This Eighth Day is repeated when Jesus is born again in someone’s heart and mind. Together we look forward to that day when God will resurrect our bodies so that they are like Jesus,, and will restore all of God’s creation and will reveal God’s Kingdom here on earth.

If you look in the right places, with eyes of faith, you can already see God coming, as God is creating new life and filling the earth with good things throughout his community of believers. The best part is that you don’t have to just watch—you can join in as God uses your life to bring more life to this beautiful, broken world. I hope this shows you how I have found peace in reading first the Bible and then the science books. God told us some of this story in the book of nature and the book of Scripture. Part of life is putting the two together.

Now, what questions do you have? This story isn’t complete without them.

Love, Dad

About the author


Ben McFarland

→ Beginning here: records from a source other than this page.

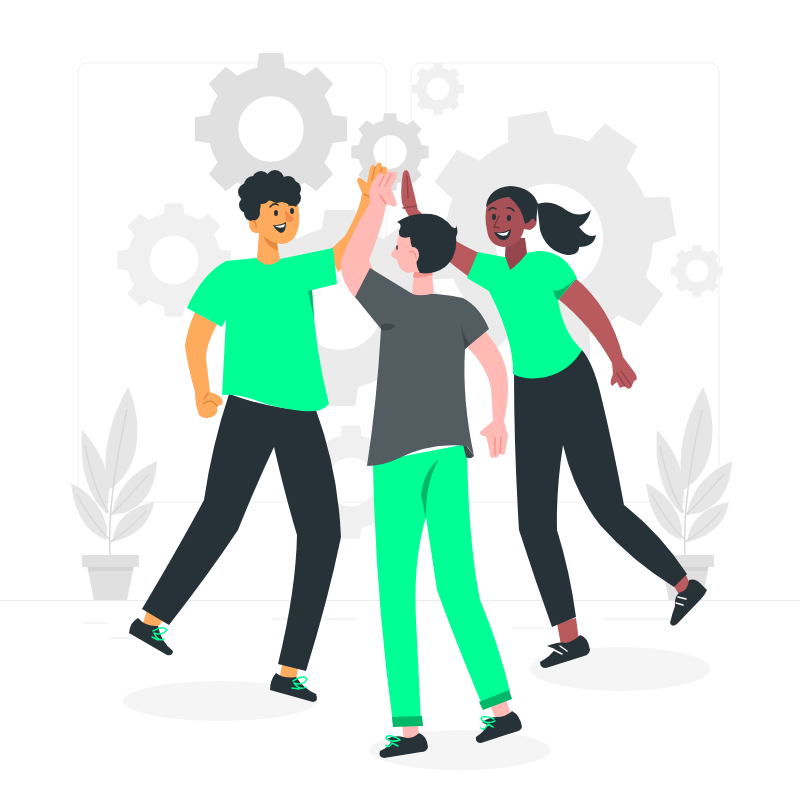
<!DOCTYPE html>
<html lang="en">
<head>
<meta charset="utf-8">
<title>Team high five</title>
<style>
:root{--green:#00ff94;--green-dark:#00b868;--ink:#263238;--slate:#535c61;--slate-dark:#40484c;--tan:#ffab5e;--tan-dark:#e58a3c;--pink:#ffbab6;--pink-dark:#f2968f;--brown:#b95b5e;--brown-dark:#96474d;--gray-1:#e0e0e0;--gray-2:#ebebeb;--gray-3:#f0f0f0;--gray-4:#f5f5f5}
html,body{margin:0;background:#fff;overflow:hidden}
svg{display:block;width:800px;height:800px}
.ink{fill:var(--ink)}.green{fill:var(--green)}.green-dark{fill:var(--green-dark)}
.slate{fill:var(--slate)}.slate-dark{fill:var(--slate-dark)}
.tan{fill:var(--tan)}.tan-dark{fill:var(--tan-dark)}
.pink{fill:var(--pink)}.pink-dark{fill:var(--pink-dark)}
.brown{fill:var(--brown)}.brown-dark{fill:var(--brown-dark)}
.white{fill:#fff}
.g1{color:var(--gray-1)}.g2{color:var(--gray-2)}.g3{color:var(--gray-3)}
.line{fill:none;stroke-width:1.5;stroke-linecap:round;stroke-linejoin:round}
.line-ink{stroke:var(--ink)}.line-tan{stroke:var(--tan-dark)}.line-pink{stroke:var(--pink-dark)}.line-brown{stroke:var(--brown-dark)}.line-green{stroke:var(--green)}.line-pale{stroke:#d9d9d9}
.panel,.floor{fill:none;stroke:var(--gray-3)}
.floor{stroke:var(--gray-2)}
</style>
</head>
<body>
<svg viewBox="0 0 800 800" role="img" aria-label="Three colleagues giving each other a high five in front of gears and plants">
<defs>
  <path id="tooth" d="M-19-121H19L23-94H-23Z" fill="currentColor"/>
  <g id="teeth-pair"><use href="#tooth"/><use href="#tooth" transform="rotate(180)"/></g>
  <g id="gear">
    <circle r="76" fill="none" stroke="currentColor" stroke-width="48"/>
    <use href="#teeth-pair"/><use href="#teeth-pair" transform="rotate(45)"/><use href="#teeth-pair" transform="rotate(90)"/><use href="#teeth-pair" transform="rotate(135)"/>
  </g>
  <g id="plant">
    <g fill="#e6e6e6">
      <path d="M108 490Q98 440 128 387Q141 415 136 448Q130 478 108 490Z"/>
      <path d="M107 514Q78 487 82 430Q108 458 109 492Z"/>
      <path d="M112 515Q118 478 157 461Q155 502 124 513Z"/>
      <path d="M106 540Q76 528 71 483Q100 497 107 528Z"/>
      <path d="M112 542Q116 510 154 502Q148 534 112 542Z"/>
    </g>
    <path class="line line-pale" d="M110 556Q107 500 127 410M108 512Q94 490 85 446M109 539Q92 522 77 495M110 516Q128 498 149 474M110 542Q130 530 146 511"/>
    <path fill="#e0e0e0" d="M87 566H134L127 600H94Z"/>
    <path fill="#e0e0e0" d="M82 555H139V567H82Z"/>
    <path fill="#d4d4d4" d="M88 567H133L132 571H89Z"/>
  </g>
</defs>

<g id="backdrop">
  <rect class="panel" x="78" y="63" width="308" height="439" rx="9"/>
  <rect class="panel" x="411" y="63" width="308" height="439" rx="9"/>
  <path class="floor" d="M0 600.5H800M83 623H108M110 638H146M272 619H313M325 619H356M512 628H572M604 619H670"/>
  <use class="g2" href="#gear" transform="translate(340 308) scale(.81)"/>
  <use class="g3" href="#gear" transform="translate(351 482) scale(.47)"/>
  <use class="g3" href="#gear" transform="translate(174 260) scale(.47)"/>
  <use class="g2" href="#gear" transform="translate(549 238) rotate(-10) scale(1.04)"/>
  <use class="g3" href="#gear" transform="translate(438 89) scale(.215)"/>
  <use class="g3" href="#gear" transform="translate(697 271) scale(.215)"/>
  <use class="g1" href="#gear" transform="translate(271 129) scale(.628)"/>
  <use class="g1" href="#gear" transform="translate(390 152) scale(.32)"/>
  <use href="#plant"/>
  <use href="#plant" x="575"/>
</g>

<g id="shadows" fill="#f5f5f5">
  <ellipse cx="220" cy="701" rx="97" ry="20"/>
  <ellipse cx="460" cy="750" rx="90" ry="20"/>
  <ellipse cx="620" cy="669" rx="90" ry="22"/>
</g>

<g id="woman">
  <g id="woman-raised-arm">
    <path class="brown" d="M479 253Q455 242 440 230L418 210Q414 192 409 173Q406 167 403 173Q400 190 402 203Q410 222 432 246Q448 262 469 277Z"/>
    <path class="line line-brown" d="M407 176L408 198M403 208L416 206"/>
  </g>
  <g id="woman-feet">
    <path class="brown" d="M557 623L576 618L579 641L561 645Z"/>
    <path class="brown" d="M672 583L685 573L691 586L680 596Z"/>
    <path class="ink" d="M547 646Q559 641 566 643Q574 641 580 635Q588 637 590 650Q589 655 584 656L546 668Q540 668 540 662Q551 656 555 649Z"/>
    <path class="ink" d="M689 580Q695 578 700 583L707 590Q705 595 700 600L677 624Q672 628 670 623Q672 614 675 606Q674 597 679 593Q688 591 689 580Z"/>
    <path class="line" stroke="#fff" d="M554 650L562 654M560 646L567 651M676 603L683 605M678 597L686 599"/>
  </g>
  <path class="ink" d="M514 374Q550 382 582 350Q594 364 602 400Q614 450 624 505Q660 533 687 574L674 587Q632 561 600 525Q574 492 563 445Q556 490 557 530Q570 572 576 617L552 627Q535 580 519 530Q514 450 514 374Z"/>
  <g id="woman-lower-arm">
    <path class="brown" d="M557 298L574 277Q610 306 623 357L635 373Q639 380 634 381L631 388Q627 390 625 386L620 388L617 382L612 386Q609 383 613 374L612 363Q591 325 557 298Z"/>
    <path class="line line-brown" d="M621 371L631 385M617 373L625 386"/>
  </g>
  <path class="green" d="M478 252L504 257L538 251Q565 251 577 278L558 300Q563 332 582 350Q570 371 546 377Q526 381 513 374Q514 340 489 291L467 278Z"/>
  <path class="green-dark" d="M575 279L558 300Q554 296 553 290Q560 293 575 279Z"/>
  <g id="woman-head">
    <path class="ink" d="M537 204Q552 199 566 210Q580 219 591 210Q588 222 579 227Q588 239 596 235Q594 247 579 247Q579 255 567 255Q546 251 540 230Z"/>
    <path class="brown-dark" d="M505 256L506 238H525L527 253Q519 264 510 270Z"/>
    <path fill="#a75056" d="M487 205Q496 193 520 199L535 214Q540 226 530 230L524 229Q521 245 504 247Q489 246 487 230Q484 217 487 205Z"/>
    <path class="ink" d="M486 207Q488 188 510 186Q532 187 538 204L536 222Q533 215 529 222L525 224Q522 207 509 197Q498 197 486 207Z"/>
    <ellipse class="ink" cx="494" cy="217" rx="2" ry="3"/><ellipse class="ink" cx="509" cy="218" rx="2" ry="3"/>
    <path class="line line-ink" d="M489 210Q492 206 496 209M507 208Q511 207 514 211"/>
    <path class="line" stroke="#7c363c" d="M499 216L494 227L499 228"/>
    <path class="ink" d="M494 232Q502 234 511 229Q510 240 503 240Q497 239 494 232Z"/>
    <path class="white" d="M497 233Q504 234 509 231L507 235Q501 237 497 233Z"/>
  </g>
</g>

<g id="left-man">
  <g id="left-man-raised-arm">
    <path class="tan" d="M329 251L345 236Q360 210 362 193L357 181Q358 175 362 179L367 183L370 168Q373 162 375 167L378 163Q382 161 382 167Q388 165 387 173L384 200Q374 242 338 272Z"/>
    <path class="line line-tan" d="M375 167L372 180M382 168L378 181M364 194L370 197"/>
  </g>
  <g id="left-man-feet">
    <path class="tan" d="M147 610L163 620L155 631L143 623Z"/>
    <path class="tan" d="M282 664L298 668L296 681L280 676Z"/>
    <path class="ink" d="M138 618Q146 627 158 626Q161 642 173 651Q173 656 167 655L129 633Q130 622 138 618Z"/>
    <path class="ink" d="M276 673Q284 679 296 677Q304 689 316 694Q319 701 313 702L270 690Q270 680 276 673Z"/>
    <path class="line line-green" d="M153 631Q164 625 167 630Q162 636 154 633Q158 642 164 639M158 640L152 637M293 681Q304 674 307 679Q303 686 294 683Q300 691 306 687M299 689L292 688"/>
  </g>
  <path class="ink" d="M229 394Q280 412 316 410Q338 470 341 537Q328 600 306 671L278 664Q296 590 297 535Q285 495 274 447Q256 485 238 530Q208 575 169 625L142 609Q180 545 204 500Q212 445 229 394Z"/>
  <g id="left-man-lower-arm">
    <path class="tan" d="M195 312L217 324Q206 345 206 358L210 392Q222 395 223 402Q222 406 217 406Q219 414 212 417Q204 420 199 415Q195 404 195 392Q188 368 185 346Q187 330 195 312Z"/>
    <path class="line line-tan" d="M203 404Q211 397 217 406M208 393L204 399"/>
  </g>
  <path class="green" d="M226 261L257 258L280 259L333 248L337 284L312 290Q315 350 329 404Q322 413 302 411Q275 408 255 400Q238 394 222 395L226 319L222 327L187 308Q202 274 226 261Z"/>
  <path class="green-dark" d="M312 290L308 291L314 318Z"/>
  <g id="left-man-head">
    <path class="tan" d="M258 201Q270 191 298 204Q302 229 293 239Q285 246 277 243L280 260Q268 270 257 259L259 233Q249 234 249 223Q250 213 258 215Z"/>
    <path class="tan-dark" d="M277 243Q268 241 263 235Q266 246 278 251Z"/>
    <g class="ink">
      <path d="M246 187Q272 168 297 192L296 206Q275 199 261 201Q261 217 251 218L244 206Z"/>
      <circle cx="253" cy="185" r="9"/><circle cx="261" cy="180" r="9"/><circle cx="275" cy="179" r="9"/><circle cx="288" cy="184" r="8"/><circle cx="293" cy="189" r="8"/><circle cx="293" cy="198" r="8"/><circle cx="247" cy="192" r="9"/><circle cx="247" cy="205" r="8"/><circle cx="252" cy="213" r="8"/><circle cx="277" cy="194" r="9"/><circle cx="262" cy="196" r="8"/>
      <ellipse cx="276" cy="213" rx="2" ry="3"/><ellipse cx="292" cy="211" rx="2" ry="3"/>
      <path d="M273 225Q280 226 286 222Q286 233 281 233Q276 231 273 225Z"/>
    </g>
    <path class="white" d="M275 226Q281 226 285 224L284 227Q279 229 275 226Z"/>
    <path class="line line-ink" d="M270 207Q274 202 278 205M289 205Q293 203 296 206"/>
    <path fill="#f28a4b" d="M285 210L294 219Q292 224 286 221Z"/>
    <path class="line line-tan" d="M252 221Q256 220 256 227"/>
  </g>
</g>

<g id="front-man">
  <g id="front-man-raised-arm">
    <path class="pink" d="M356 299Q339 280 341 261Q352 232 370 203L369 192Q373 178 380 173Q383 172 384 176Q389 169 392 172Q398 171 397 177L391 188L397 204Q395 209 390 205L386 204Q384 222 369 260L374 272Z"/>
    <path class="line line-pink" d="M384 176L379 186M391 174L385 186M386 204L380 195"/>
  </g>
  <g id="front-man-feet">
    <path class="pink" d="M402 724H418L419 739L404 740Z"/>
    <path class="pink" d="M489 704L506 699L511 715L496 719Z"/>
    <path class="ink" d="M386 739Q395 735 403 737Q412 740 419 733Q427 736 428 747Q427 752 421 752L384 758Q378 757 380 751Q389 747 391 742Z"/>
    <path class="ink" d="M482 722Q490 717 497 717Q506 717 512 711Q520 715 522 727Q521 731 515 732L481 743Q475 743 476 737Q484 732 487 725Z"/>
    <path class="line line-green" d="M399 739Q387 733 386 738Q391 743 400 740M398 746L392 743Q389 749 386 745M494 719Q482 714 481 719Q486 725 495 721M493 727L488 724Q485 731 481 728"/>
  </g>
  <g id="front-man-trousers">
    <path class="green" d="M373 462L467 444Q468 540 480 600Q499 645 510 692L483 707Q455 640 437 590L426 517Q413 560 416 620L421 722L393 724Q375 590 373 462Z"/>
    <path class="green-dark" d="M439 459Q424 471 421 495L426 519Q425 483 439 459Z"/>
    <path class="green-dark" d="M392 717L422 716L423 726L393 727Z"/>
    <path class="green-dark" d="M479 702L509 690L512 699L483 710Z"/>
  </g>
  <g id="front-man-lower-arm">
    <path class="pink" d="M467 347L485 331Q509 358 508 388Q508 404 504 421L508 436L505 453Q502 457 500 453Q497 460 494 457Q490 460 490 453L486 436Q480 437 480 432L493 421L491 388Q486 365 467 347Z"/>
    <path class="line line-pink" d="M495 438V455M501 437L500 453"/>
  </g>
  <path class="slate-dark" d="M462 440L474 456Q470 460 466 457Z"/>
  <path class="slate" d="M370 268L411 293Q440 293 463 298Q480 307 489 329L465 349Q462 400 474 456L467 446Q430 442 397 459Q382 466 367 466Q377 400 381 329L355 297Z"/>
  <path class="slate-dark" d="M381 325Q388 321 395 326Q393 331 381 330Z"/>
  <path class="slate-dark" d="M465 349L460 321Q463 336 470 344Z"/>
  <g id="front-man-head">
    <path class="pink" d="M402 226Q397 238 397 245L391 254Q391 258 397 259Q398 270 408 273L414 272L412 294Q422 297 434 293L431 265L416 235Z"/>
    <path class="pink-dark" d="M414 272L432 272L433 275Q421 279 413 277Z"/>
    <path class="ink" d="M397 222Q411 212 431 214Q444 216 452 227Q457 230 456 225Q459 232 456 237Q458 256 445 267Q434 275 420 273Q415 266 417 254Q411 250 410 237Q398 240 399 231Q403 224 397 222Z"/>
    <ellipse class="pink" cx="413" cy="255" rx="6" ry="8"/>
    <path class="line line-pink" d="M410 252Q415 250 416 258"/>
    <path class="line line-ink" d="M397 246V249"/>
  </g>
</g>
</svg>
</body>
</html>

Ben McFarland teaches biochemistry and chemistry at Seattle Pacific University in Seattle, Washington. He grew up near Kennedy Space Center and wanted to be a paleontologist in the second grade. He received a dual B.S. in Chemistry and Technical Writing from the University of Florida and a Ph.D. in Biomolecular Structure and Design from the University of Washington. His research uses the rules of chemistry to redesign immune system proteins. In 2013 he received an Evolution and Christian Faith (ECF) grant from BioLogos to write A World From Dust: How the Periodic Table Shaped Life (Oxford University Press, 2016). He lives near Seattle with his wife Laurie and his children Sam, Aidan, Brendan, and Benjamin.